What to work on: Pick each line containing "shadow" out of the records.

===============

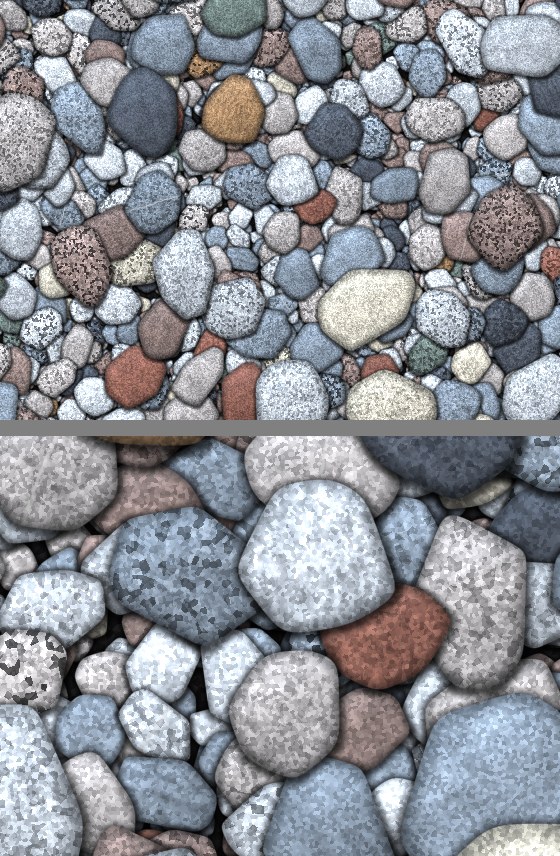
Top, the full canvas; bottom, a detail of the centre.
A Shadertoy shader for this texture:

```glsl
// A bed of river pebbles seen from above in soft daylight.
// Jittered grids of rounded convex polygons are stacked from small to large;
// each stone shades what lies below and gets its own tint, speckles and veins.

const int LAYERS = 6;
const int SIDES = 7;
const vec2 LIGHT = vec2(-0.36, 0.93);
const vec3 GAP_COLOR = vec3(0.085, 0.083, 0.09);

float hash(vec2 p) {
    vec3 a = fract(p.xyx * 0.1031);
    a += dot(a, a.yzx + 33.33);
    return fract((a.x + a.y) * a.z);
}

// The k-th random value of one stone
float trait(vec2 id, float k) {
    return hash(id + k * vec2(17.3, 9.1));
}

mat2 rotation(float a) {
    return mat2(cos(a), sin(a), -sin(a), cos(a));
}

// Cellular noise: distance to the nearest point and its random value
vec2 cellular(vec2 p) {
    vec2 cell = floor(p), best = vec2(9.0, 0.0);
    for (int y = -1; y <= 1; y++)
    for (int x = -1; x <= 1; x++) {
        vec2 c = cell + vec2(x, y);
        vec2 site = c + vec2(hash(c), hash(c + 71.7));
        float d = length(p - site);
        if (d < best.x) best = vec2(d, hash(c + 143.1));
    }
    return best;
}

// Layered, warped sines for cloudy mineral patches, about -1 to 1
float mottle(vec2 p) {
    float sum = 0.0, amp = 0.5;
    for (int i = 0; i < 4; i++) {
        p = rotation(1.1) * p * 1.7 + 0.6 * sin(p.yx * 1.3);
        sum += amp * sin(p.x) * cos(p.y * 0.8);
        amp *= 0.75;
    }
    return sum;
}

vec3 mineralTint(float pick) {
    if (pick < 0.27) return vec3(0.78, 0.82, 0.87);  // pale granite
    if (pick < 0.47) return vec3(0.71, 0.70, 0.71);  // warm grey
    if (pick < 0.66) return vec3(0.53, 0.59, 0.66);  // blue slate
    if (pick < 0.75) return vec3(0.31, 0.34, 0.39);  // dark basalt
    if (pick < 0.88) return vec3(0.58, 0.51, 0.50);  // mauve
    if (pick < 0.94) return vec3(0.80, 0.79, 0.74);  // cream
    if (pick < 0.965) return vec3(0.54, 0.37, 0.33); // brick red
    if (pick < 0.98) return vec3(0.66, 0.53, 0.40);  // ochre
    return vec3(0.43, 0.50, 0.49);                   // green
}

// Signed distance to a rounded polygon fitted around an ellipse
float stoneDistance(vec2 q, vec2 axes, vec2 id) {
    float k = mix(7.0, 15.0, trait(id, 1.0)) / axes.y, sum = 0.0;
    for (int i = 0; i < SIDES; i++) {
        float f = float(i);
        float a = (f + 0.5 * trait(id, 10.0 + f)) * 6.2832 / float(SIDES);
        vec2 n = vec2(cos(a), sin(a));
        float reach = length(n * axes) * mix(0.92, 1.11, trait(id, 20.0 + f));
        sum += exp(min(k * (dot(q, n) - reach), 60.0));
    }
    return log(sum) / k;
}

vec3 stoneSurface(vec2 q, float depth, float lit, vec2 id, vec2 grain) {
    vec3 col = mineralTint(trait(id, 2.0)) * mix(0.9, 1.1, trait(id, 3.0));
    float cloud = mottle(q * 42.0 + 30.0 * trait(id, 4.0));
    float speckled = trait(id, 5.0);
    speckled *= speckled;
    col *= 1.0 + 0.15 * cloud + 0.36 * (grain.y - 0.5);
    col *= 1.0 - 0.62 * speckled * smoothstep(0.62, 0.86, grain.x + 0.14 * cloud);
    col += 0.12 * speckled * smoothstep(0.3, 0.1, grain.x);
    // Strata on some stones, a thin pale vein on a few
    float strata = step(0.8, trait(id, 6.0));
    col *= 1.0 + 0.07 * strata * sin(q.y * 420.0 + 4.0 * cloud);
    float vein = smoothstep(0.0025, 0.0006, abs(q.x + 0.3 * q.y + 0.003 * cloud));
    col = mix(col, vec3(0.82), 0.5 * vein * step(0.9, trait(id, 7.0)));
    // Rounded rim and soft light from above
    float shade = mix(0.56, 1.06, smoothstep(-0.06, 0.24, depth)) + 0.15 * lit;
    return col * shade + vec3(0.02, 0.03, 0.04) * smoothstep(0.0, 0.8, lit);
}

// Paints one grid of stones over the ground
vec3 addStones(vec3 ground, vec2 p, float size, float density, float seed, vec2 grain, float px) {
    mat2 turn = rotation(seed * 1.3 + 0.4);
    vec2 g = turn * p / size + seed * 7.3 + 40.0;
    for (int y = -1; y <= 1; y++)
    for (int x = -1; x <= 1; x++) {
        vec2 cell = floor(g) + vec2(x, y), id = cell + seed * 57.0;
        if (trait(id, 8.0) > density) continue;
        vec2 jitter = vec2(trait(id, 30.0), trait(id, 31.0)) - 0.5;
        vec2 offset = (g - cell - 0.5 - 0.7 * jitter) * size;
        float radius = size * mix(0.40, 0.52, trait(id, 32.0));
        if (length(offset) > radius * 1.9) continue;
        float stretch = mix(1.0, 1.32, trait(id, 33.0));
        vec2 q = rotation(6.2832 * trait(id, 34.0)) * offset;
        float d = stoneDistance(q, radius * vec2(stretch, 1.0 / stretch), id);
        float lit = dot(offset * turn, LIGHT) / radius;
        // Contact shadow, wider on the side away from the light
        float reach = 0.0045 + 0.075 * radius;
        float shadow = smoothstep(-0.15, 1.0, (d + 0.035 * radius * lit) / reach);
        ground *= mix(0.3, 1.0, shadow);
        float cover = smoothstep(px, -px, d);
        if (cover > 0.0) ground = mix(ground, stoneSurface(q, -d / radius, lit, id, grain), cover);
    }
    return ground;
}

void mainImage(out vec4 fragColor, in vec2 fragCoord) {
    vec2 p = fragCoord / iResolution.y;
    float px = 0.8 / iResolution.y;
    vec2 grain = vec2(cellular(p * 185.0).y, cellular(p * 330.0 + 9.0).y);
    vec3 col = GAP_COLOR * (0.6 + 0.8 * grain.x);
    for (int i = 0; i < LAYERS; i++) {
        float f = float(i);
        float size = 0.042 * pow(1.35, f);
        col = addStones(col, p, size, 1.0 - 0.03 * f * f, f, grain, px);
    }
    fragColor = vec4(clamp(col, 0.0, 1.0), 1.0);
}
```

===============

Exercise result:
        // Contact shadow, wider on the side away from the light
        float shadow = smoothstep(-0.15, 1.0, (d + 0.035 * radius * lit) / reach);
        ground *= mix(0.3, 1.0, shadow);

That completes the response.